Local business people should put more effort into supporting performance bonuses for teachers and other ideas to improve the Metro school system, U.S. Sen. Lamar Alexander said Thursday in a lunchtime address to the Nashville Area Chamber of Commerce.
The state's junior senator and former governor said producing better-educated workers, not recruiting companies from outside Middle Tennessee, should be the chamber's highest priority. He
singled out bonus payments for high-performing teachers, an idea that the local teachers union voted down earlier this month, as one program that the chamber should support.
"Ninety-five percent of education boils down to parents, teachers and principals," said Alexander, R-Tenn. "It's hard to pass a better parent law. … So, if you can't do that much about parents, you go to work on teachers and principals."
Appearing in Nashville during a congressional recess, Alexander spoke for 20 minutes, also touching on his expectations for the post-election legislative session and the state's auto industry. He tied both subjects to a call to introduce more competition into the nation's elementary and high schools, through vouchers and financial incentives.
Alexander spoke less than two weeks after the Metropolitan Nashville Education Association rejected an offer from Blair Wilson, of the Anne Potter Wilson Foundation, to award $1.2 million in bonuses over the next three years to teachers and principals at Inglewood and Alex Green elementary schools, if students improve their state test scores.
The teachers union is considering a second vote on the issue. Erick Huth, vice president of the teachers union, said he was not surprised by Alexander's remarks.
"Senator Alexander has a long history of being in favor of all forms of merit pay," he said.
Alexander said such programs are an effective way to improve Middle Tennessee's competitiveness, better, even, than programs that try to attract businesses through incentives and other tactics.
"If you could say, 'We have the best big-city public schools in America,' that's probably the best thing you could do," he said.
Alexander also urged business people to consider ideas that will reward principals for performance and to work with the teachers union to devise a system that's fair. The goal, he said, should be to give workers the skills they need to hold jobs in the future.

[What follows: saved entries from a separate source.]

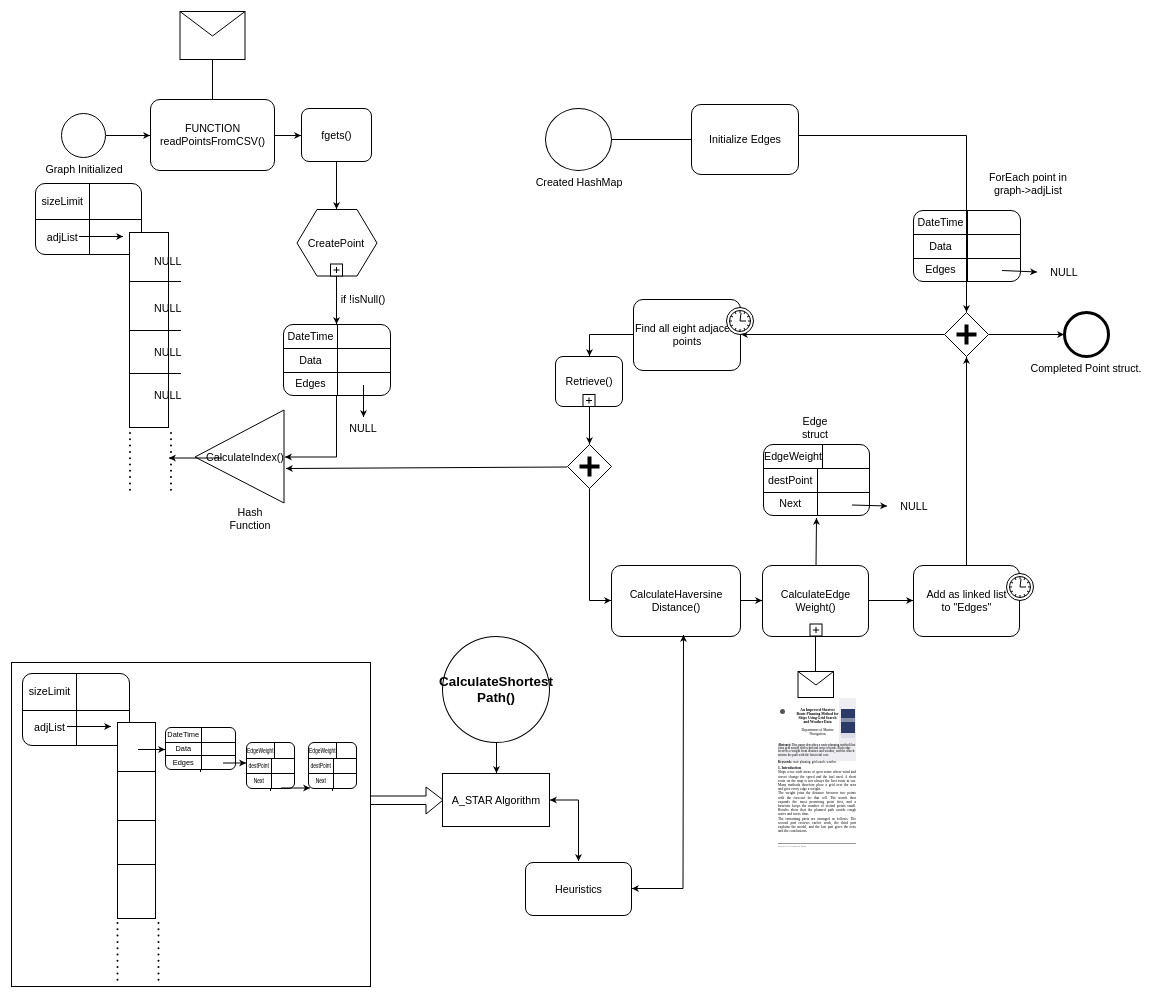
<!DOCTYPE html>
<html lang="en">
<head>
<meta charset="utf-8">
<title>Graph path flow diagram</title>
<style>
:root{--ink:#000;--paper:#fff;--navy:#2b3a66;--mist:#eeeef2;--grey:#555}
*{box-sizing:border-box;margin:0;padding:0}
html,body{width:1152px;height:997px;overflow:hidden;background:var(--paper)}
.diagram{position:relative;width:1152px;height:997px;overflow:hidden;color:var(--ink);font:10.7px/13px "Liberation Sans",Arial,sans-serif}
.node,.struct,.buckets,.label,.article,.panel,.wires{position:absolute}
.node{display:flex;align-items:center;justify-content:center;text-align:center;white-space:nowrap;border:1px solid var(--ink);border-radius:10px;background:var(--paper)}
.small{border-radius:8px}
.event{border-radius:50%}
.end{border-width:3px}
.square{border-radius:0}
.title{font-weight:bold;font-size:13.4px;line-height:16px}
.panel{border:1px solid var(--ink)}
.struct{display:grid;grid-auto-rows:1fr;border:1px solid var(--ink);border-radius:10px;background:var(--paper)}
.struct p{display:grid;grid-template-columns:1fr 1fr;align-items:center}
.struct p+p{border-top:1px solid var(--ink)}
.struct span{display:flex;align-items:center;justify-content:center;height:100%;white-space:nowrap;grid-column:1}
.struct p::after{content:"";height:100%;border-left:1px solid var(--ink)}
.mini{border-radius:6px;font-size:7.4px;line-height:9px}
.tiny{border-radius:6px;font:6px/8px "TeX Gyre Heros Cn","Liberation Sans",sans-serif}
.buckets{display:grid;border:1px solid var(--ink);background:var(--paper)}
.buckets p{display:flex;align-items:center;padding:8px 0 0 24px}
.buckets p+p{border-top:1px solid var(--ink)}
.label{transform:translate(-50%,-50%);text-align:center;white-space:nowrap}
.wires{left:0;top:0;fill:none;stroke:var(--ink);stroke-width:1}
.solid{fill:var(--ink);stroke:none}
.white{fill:var(--paper)}
.dots{stroke-width:2;stroke-linecap:round;stroke-dasharray:0 6.3}
.article{left:778px;top:698px;width:78px;height:152px;font:3.6px/4.2px "Liberation Serif",serif;overflow:hidden}
.article header{display:grid;grid-template-columns:18px 1fr 17px;height:46px;text-align:center}
.emblem{width:5px;height:5px;margin:11px 0 0 2px;border-radius:50%;background:var(--grey)}
.article h2{margin:10px 0 4px;font-size:3.6px;line-height:4px}
.cover{background:var(--mist);padding:11px 1px 0 2px}
.cover svg{display:block}
.abstract{height:17px;background:var(--mist);font-size:3.2px;line-height:3.2px}
.keywords{font-size:3px;line-height:3.4px}
.article h3{margin-top:2px;font-size:3.6px;line-height:4px}
.article .body{height:73px;overflow:hidden;text-align:justify}
.article footer{border-top:1px solid #999;color:#777;font-size:2.8px;line-height:5px}
</style>
</head>
<body>
<main class="diagram">

<section aria-label="Load points">
<div class="node event" style="left:61px;top:113px;width:45px;height:45px"></div>
<p class="label" style="left:84px;top:169px">Graph Initialized</p>
<div class="node" style="left:150px;top:99px;width:125px;height:72px">FUNCTION<br>readPointsFromCSV()</div>
<div class="node small" style="left:301px;top:108px;width:71px;height:54px">fgets()</div>
<p class="label" style="left:336px;top:243px">CreatePoint</p>
<p class="label" style="left:363px;top:299px">if !isNull()</p>
<div class="struct" style="left:283px;top:324px;width:108px;height:72px"><p><span>DateTime</span></p><p><span>Data</span></p><p><span>Edges</span></p></div>
<p class="label" style="left:363px;top:428px">NULL</p>
<p class="label" style="left:245px;top:457px">CalculateIndex()</p>
<p class="label" style="left:250px;top:519px">Hash<br>Function</p>
</section>

<section aria-label="Hash map">
<div class="struct" style="left:35px;top:183px;width:107px;height:72px"><p><span>sizeLimit</span></p><p><span>adjList</span></p></div>
<div class="buckets" style="left:129px;top:232px;width:40px;height:196px;grid-template-rows:48px 49px 43px 1fr"><p>NULL</p><p style="padding-top:5px">NULL</p><p style="padding-top:1px">NULL</p><p style="padding:0 0 10px 24px">NULL</p></div>
</section>

<section aria-label="Build edges">
<div class="node event" style="left:545px;top:108px;width:67px;height:63px"></div>
<p class="label" style="left:579px;top:182px">Created HashMap</p>
<div class="node" style="left:691px;top:104px;width:108px;height:71px">Initialize Edges</div>
<p class="label" style="left:1028px;top:184px">ForEach point in<br>graph-&gt;adjList</p>
<div class="struct" style="left:913px;top:210px;width:108px;height:72px"><p><span>DateTime</span></p><p><span>Data</span></p><p><span>Edges</span></p></div>
<p class="label" style="left:1064px;top:272px">NULL</p>
<div class="node event end" style="left:1063px;top:311px;width:47px;height:47px"></div>
<p class="label" style="left:1086px;top:368px">Completed Point struct.</p>
<div class="node" style="left:633px;top:299px;width:108px;height:72px">Find all eight adjacent<br>points</div>
<div class="node small" style="left:555px;top:356px;width:68px;height:51px">Retrieve()</div>
<p class="label" style="left:815px;top:428px">Edge<br>struct</p>
<div class="struct" style="left:763px;top:444px;width:107px;height:72px"><p><span>EdgeWeight</span></p><p><span>destPoint</span></p><p><span>Next</span></p></div>
<p class="label" style="left:914px;top:506px">NULL</p>
<div class="node" style="left:611px;top:565px;width:130px;height:72px">CalculateHaversine<br>Distance()</div>
<div class="node" style="left:762px;top:565px;width:107px;height:72px">CalculateEdge<br>Weight()</div>
<div class="node" style="left:913px;top:565px;width:107px;height:72px">Add as linked list<br>to "Edges"</div>
</section>

<section aria-label="Finished graph">
<div class="panel" style="left:11px;top:662px;width:360px;height:325px"></div>
<div class="struct" style="left:22px;top:673px;width:108px;height:73px"><p><span>sizeLimit</span></p><p><span>adjList</span></p></div>
<div class="buckets" style="left:117px;top:722px;width:39px;height:197px;grid-template-rows:48px 49px 44px 1fr"><p></p><p></p><p></p><p></p></div>
<div class="struct mini" style="left:165px;top:727px;width:71px;height:43px"><p><span>DateTime</span></p><p><span>Data</span></p><p><span>Edges</span></p></div>
<div class="struct tiny" style="left:246px;top:742px;width:49px;height:47px"><p><span>EdgeWeight</span></p><p><span>destPoint</span></p><p><span>Next</span></p></div>
<div class="struct tiny" style="left:308px;top:742px;width:49px;height:47px"><p><span>EdgeWeight</span></p><p><span>destPoint</span></p><p><span>Next</span></p></div>
</section>

<section aria-label="Shortest path">
<div class="node event title" style="left:442px;top:636px;width:108px;height:107px">CalculateShortest<br>Path()</div>
<div class="node square" style="left:442px;top:773px;width:108px;height:54px">A_STAR Algorithm</div>
<div class="node small" style="left:525px;top:862px;width:107px;height:54px">Heuristics</div>
</section>

<article class="article">
<header>
<div class="emblem"></div>
<div><h2>An Improved Shortest Route Planning Method for Ships Using Grid Search and Weather Data</h2><p>Department of Marine Navigation</p></div>
<div class="cover"><svg width="14" height="30" role="img" aria-label="Journal cover"><rect width="14" height="24" fill="#2b3a66"/><rect y="9" width="14" height="4" fill="#8791ad"/><rect y="24" width="14" height="5" fill="#dadde6"/></svg></div>
</header>
<p class="abstract"><b>Abstract:</b> This paper describes a route planning method that joins grid search with wind and wave records. Each edge receives a weight from distance and weather, and the search returns the path with the least total cost.</p>
<p class="keywords"><b>Keywords:</b> route planning; grid search; weather</p>
<h3>1. Introduction</h3>
<div class="body">
<p>Ships cross wide areas of open water where wind and waves change the speed and the fuel used. A short route on the map is not always the best route at sea. Many methods therefore place a grid over the area and give every edge a weight.</p>
<p>The weight joins the distance between two points with the forecast for that cell. The search then expands the most promising point first, and a heuristic keeps the number of visited points small. Results show that the planned path avoids rough water and saves time.</p>
<p>The remaining parts are arranged as follows. The second part reviews earlier work, the third part explains the model, and the last part gives the tests and the conclusions.</p>
</div>
<footer>Received in revised form</footer>
</article>

<svg class="wires" width="1152" height="997" viewBox="0 0 1152 997" aria-hidden="true">
<defs>
<marker id="tip" markerUnits="userSpaceOnUse" markerWidth="8" markerHeight="8" refX="7" refY="4" orient="auto-start-reverse"><path class="solid" d="M0 0.5 7 4 0 7.5 2 4z"/></marker>
<g id="gateway"><path class="white" d="M0-22 22 0 0 22-22 0z"/><path d="M-10 0H10M0-10V10" stroke-width="4"/></g>
<g id="subprocess"><rect class="white" x="-6" y="-6" width="12" height="12"/><path d="M-3 0H3M0-3V3"/></g>
<g id="clock"><circle class="white" r="13.5"/><circle r="10.5"/><path d="M1-8 0 0H6M0-10V-8M0 10V8M-10 0H-8M10 0H8M5-9 4-7M9-5 7-4M9 5 7 4M5 9 4 7M-5 9-4 7M-9 5-7 4M-9-5-7-4M-5-9-4-7"/></g>
</defs>

<g id="shapes">
<rect x="180" y="11.5" width="65" height="48"/>
<path d="M180 11.5 212.5 36 245 11.5M212.5 59.5V99"/>
<path d="M297 243 317 209.5H357L377 243 357 276H317z"/>
<path d="M195 457 284 410V503z"/>
<rect x="798" y="671.5" width="35.5" height="26"/>
<path d="M798 671.5 816 685 833.5 671.5M815.5 636V671.5"/>
<path class="white" d="M370.5 796H426V787L443 800 426 814V804.5H370.5z"/>
<path d="M200.5 769V772M270.5 788V791M332.5 788V791"/>
<path class="dots" d="M130 433V491M171 433V491M117.5 923V981M158.5 923V981"/>
</g>

<g id="connectors" marker-end="url(#tip)">
<path d="M106 135.5H150"/>
<path d="M275 135.5H301"/>
<path d="M336.5 162V209"/>
<path d="M336.5 276V324"/>
<path d="M336.5 396V457H285"/>
<path d="M363.5 385V417"/>
<path d="M222 458H169"/>
<path d="M567 467 286 468.5"/>
<path d="M79 236.5H123"/>
<path d="M798 135.5H966.5V312"/>
<path d="M1002 270.5 1037 272"/>
<path d="M989 334.5H1064"/>
<path d="M944 334.5H741"/>
<path d="M634 334.5H589.5V356"/>
<path d="M589.5 407V444"/>
<path d="M589.5 489V600.5H611"/>
<path d="M741 600.5H762"/>
<path d="M869 600.5H913"/>
<path d="M966.5 565V357"/>
<path d="M816 565 816.5 518"/>
<path d="M852 505 887 506"/>
<path d="M496.5 742V773"/>
<path d="M550 800H578.5V861" marker-start="url(#tip)"/>
<path d="M632 888.5H683L683.5 635" marker-start="url(#tip)"/>
<path d="M67 726.5H111"/>
<path d="M138 749.5H165"/>
<path d="M223 763H246"/>
<path d="M281 788H310"/>
</g>
<path d="M612 139.5H691"/>

<use href="#gateway" x="966.5" y="334.5"/>
<use href="#gateway" x="589.5" y="466.5"/>
<use href="#subprocess" x="336.5" y="270"/>
<use href="#subprocess" x="589" y="400.5"/>
<use href="#subprocess" x="816" y="630"/>
<use href="#clock" x="740" y="321"/>
<use href="#clock" x="1020" y="587"/>
</svg>
</main>
</body>
</html>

"It's not really about recruiting jobs," he said. "Most of the jobs that Nashville needs to maintain its standard of living, you won't recruit them here. You'll grow them here." •